– Fruits contain essential oils (carvone, limonene, phellandrene including pinene, diterpene, cineole, myrcene, myristin, apiol among others.


A preferred kitchen spice.


Infusion of the seed used for insomina.
Infusion also used for stomach acidity, flatulence, dyspepsia, colic.
The seed boiled in olive oil and applied warm over furuncles hastens suppuration and provides pain relief.
Nursing mothers use the dill to increase milk flow.
Chewing of the seeds helpful in halitosis.
Decoction of the herb used for colic in babies. Seed decoctions are more potent and should be adjusted accordingly.
Prepared> 5 to 10 grams in 1 liter of water, 4 to 5 cups daily.


• Some compounds, d-carvone for example, is added to insecticides to increase effectivity.
Seed contains up to 4% essential oils used in perfuming soaps, medicines and food flavoring.

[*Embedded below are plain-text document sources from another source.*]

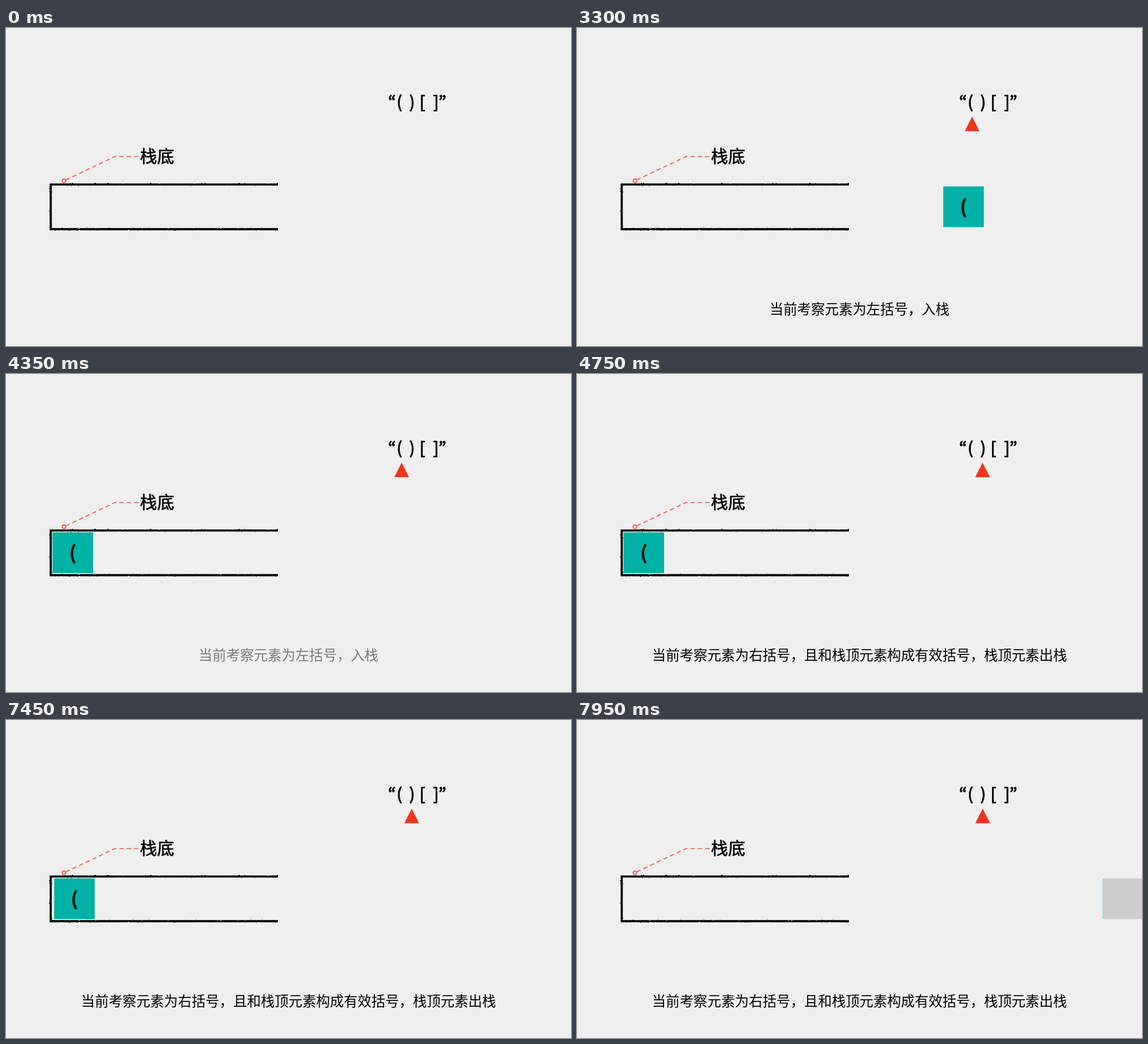
Recreate the animation shown at these times as an HTML page. Size 960 px wide and 540 px high, loop 8000 ms.

```html
<!DOCTYPE html>
<html lang="zh-CN">
<head>
<meta charset="utf-8">
<title>括号匹配</title>
<style>
html, body { margin: 0; width: 100%; height: 100%; overflow: hidden; background: #efefef; }
svg { display: block; width: 960px; height: 540px; }
text { font-family: "Noto Sans CJK SC", "Noto Sans CJK", sans-serif; fill: #000; }
.medium { stroke: #000; stroke-width: .6px; }
.bracket { font-family: "Noto Sans CJK KR", "Noto Sans CJK SC", sans-serif; text-anchor: middle; stroke: #000; stroke-width: 1px; }
.caption { font-size: 23.5px; text-anchor: middle; }

.pointer, .caption, .shown, .block, .trail { animation: 8s linear infinite; }
.pointer { animation-name: point; }
.push { animation-name: push; }
.pop { animation-name: pop; }
.shown { animation-name: shown; }
.block { animation-name: slide; }
.trail { animation-name: trail; }

@keyframes point {
  0%, .624% { opacity: 0; }
  .625% { opacity: 1; }
  53.375% { opacity: 1; transform: none; animation-timing-function: ease-in-out; }
  59.875%, 100% { opacity: 1; transform: translateX(18px); }
}
@keyframes push {
  0%, 13.749% { opacity: 0; }
  13.75%, 53.75% { opacity: 1; }
  55%, 100% { opacity: 0; }
}
@keyframes pop {
  0%, 55% { opacity: 0; }
  58.125%, 100% { opacity: 1; }
}
@keyframes shown {
  0%, 39.999% { opacity: 0; }
  40%, 99.374% { opacity: 1; }
  99.375%, 100% { opacity: 0; }
}
@keyframes slide {
  0% { transform: translateX(809px); }
  40% { transform: translateX(809px); animation-timing-function: cubic-bezier(.333, .667, .667, 1); }
  47% { transform: none; }
  92.52% { transform: none; animation-timing-function: cubic-bezier(.333, 0, .667, .14); }
  98.75% { transform: translateX(591px); }
  99.375%, 100% { transform: translateX(814px); }
}
@keyframes trail {
  0%, 99.374% { opacity: 0; }
  99.375%, 100% { opacity: 1; }
}
</style>
</head>
<body>
<svg viewBox="0 0 960 540">
  <defs>
    <filter id="chalk" filterUnits="userSpaceOnUse" x="60" y="250" width="420" height="110" color-interpolation-filters="sRGB">
      <feTurbulence type="fractalNoise" baseFrequency=".4" numOctaves="1" seed="4"/>
      <feDisplacementMap in="SourceGraphic" scale="2.4" xChannelSelector="R" yChannelSelector="G"/>
    </filter>
  </defs>
  <rect width="960" height="540" fill="#efefef"/>

  <g fill="none" stroke="#f0624e" stroke-width="1.8">
    <circle cx="98.5" cy="259.5" r="3"/>
    <path d="M101.5 258 L185 218.3 H227" stroke-dasharray="7.5 5"/>
  </g>
  <text class="medium" x="227.6" y="229.3" font-size="29.1">栈底</text>
  <text class="bracket" x="656 668.6 690 707.5 730.5 741.5" y="135.7" font-size="28">“()[]”</text>

  <path class="pointer" d="M671.3 150.5 L683.8 175.2 H658.8 Z" fill="#f2331e"/>

  <g class="shown">
    <g class="block">
      <rect x="79" y="269" width="69" height="69" fill="#00b1a5"/>
      <text class="bracket" x="113.3" y="315.3" font-size="31" style="stroke-width:1.7px">(</text>
    </g>
  </g>
  <g class="trail">
    <rect x="893" y="269" width="67" height="69" fill="#cdcdcd"/>
    <rect x="893" y="269" width="1" height="69" fill="#8fe0dc"/>
  </g>

  <path d="M462 265.7 H76 V341.6 H462" fill="none" stroke="#000" stroke-width="3.6" filter="url(#chalk)"/>

  <text class="caption push" x="480" y="486.4">当前考察元素为左括号，入栈</text>
  <text class="caption pop" x="480" y="486.4">当前考察元素为右括号，且和栈顶元素构成有效括号，栈顶元素出栈</text>
</svg>
</body>
</html>
```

Study Findings
• Hypolipidemic: Often touted as antihyperlipidemic, a study showed Anethum graveolens had no significant effect on lipid profile. In contrast to the above study, an Iranian study concluded that Anethum graveolens has significant lipid lowering effects and is a promising cardioprotective agent.
• Antibacterial / Phytochemical: Phytochemical screening showed alkaloids, flavonoids, tannins, saponins and cardiac glycosides. Hot water and acetone seed extracts showed good antibacterial activity against all bacteria except K pneumoniae and one strain of P aeruginosa.
• Antispasmodic: Study showed that dill fruit extract is a potent relaxant of contractions induced by various spasmogens. The spasmolytic effect may be through calcium channels. Study supports its traditional use for gastrointestinal disorders.
• Antifertility / Menstrual Regulation: The study suggests dill can be used as a regulatory agent of the menstrual cycle or as an antifertility agent.
• Gastric Mucosal Protective / Antisecretory: Study suggests that A. graveolens seed extracts have significant mucosal protective and antisecretory effects of the gastric mucosa in mice.
• Genotoxicity: Essential oils from dill herb and seeds induced dose-dependent CA (chromosomal aberration and sister chromatid exchange tests (SCE). All essential oils studied were cytotoxic to human lymphocytes. In the SMART test, the essential oil from dill seeds was almost inactive.
• Repellant: Seed or fruit extract of A. graveolens exhibited varying degrees of biologic effect on the adults of S oryzae and T confusum.
• Antimycobacterial: Study isolated a new furanocoumarin and three known compounds, oxypeucedanin, oxypeucedanin hydrate and falcarindiol, from the whole herb of A. graveolens. The three known compounds exhibited antibacterial activity against a panel of mycobacteria.
• Antibacterial / Antiulcer / Anti-H pylori: Study showed A graveolens with moderately potent anti-H pylori activity and suggests a potential as a curative anti-ulcer agent.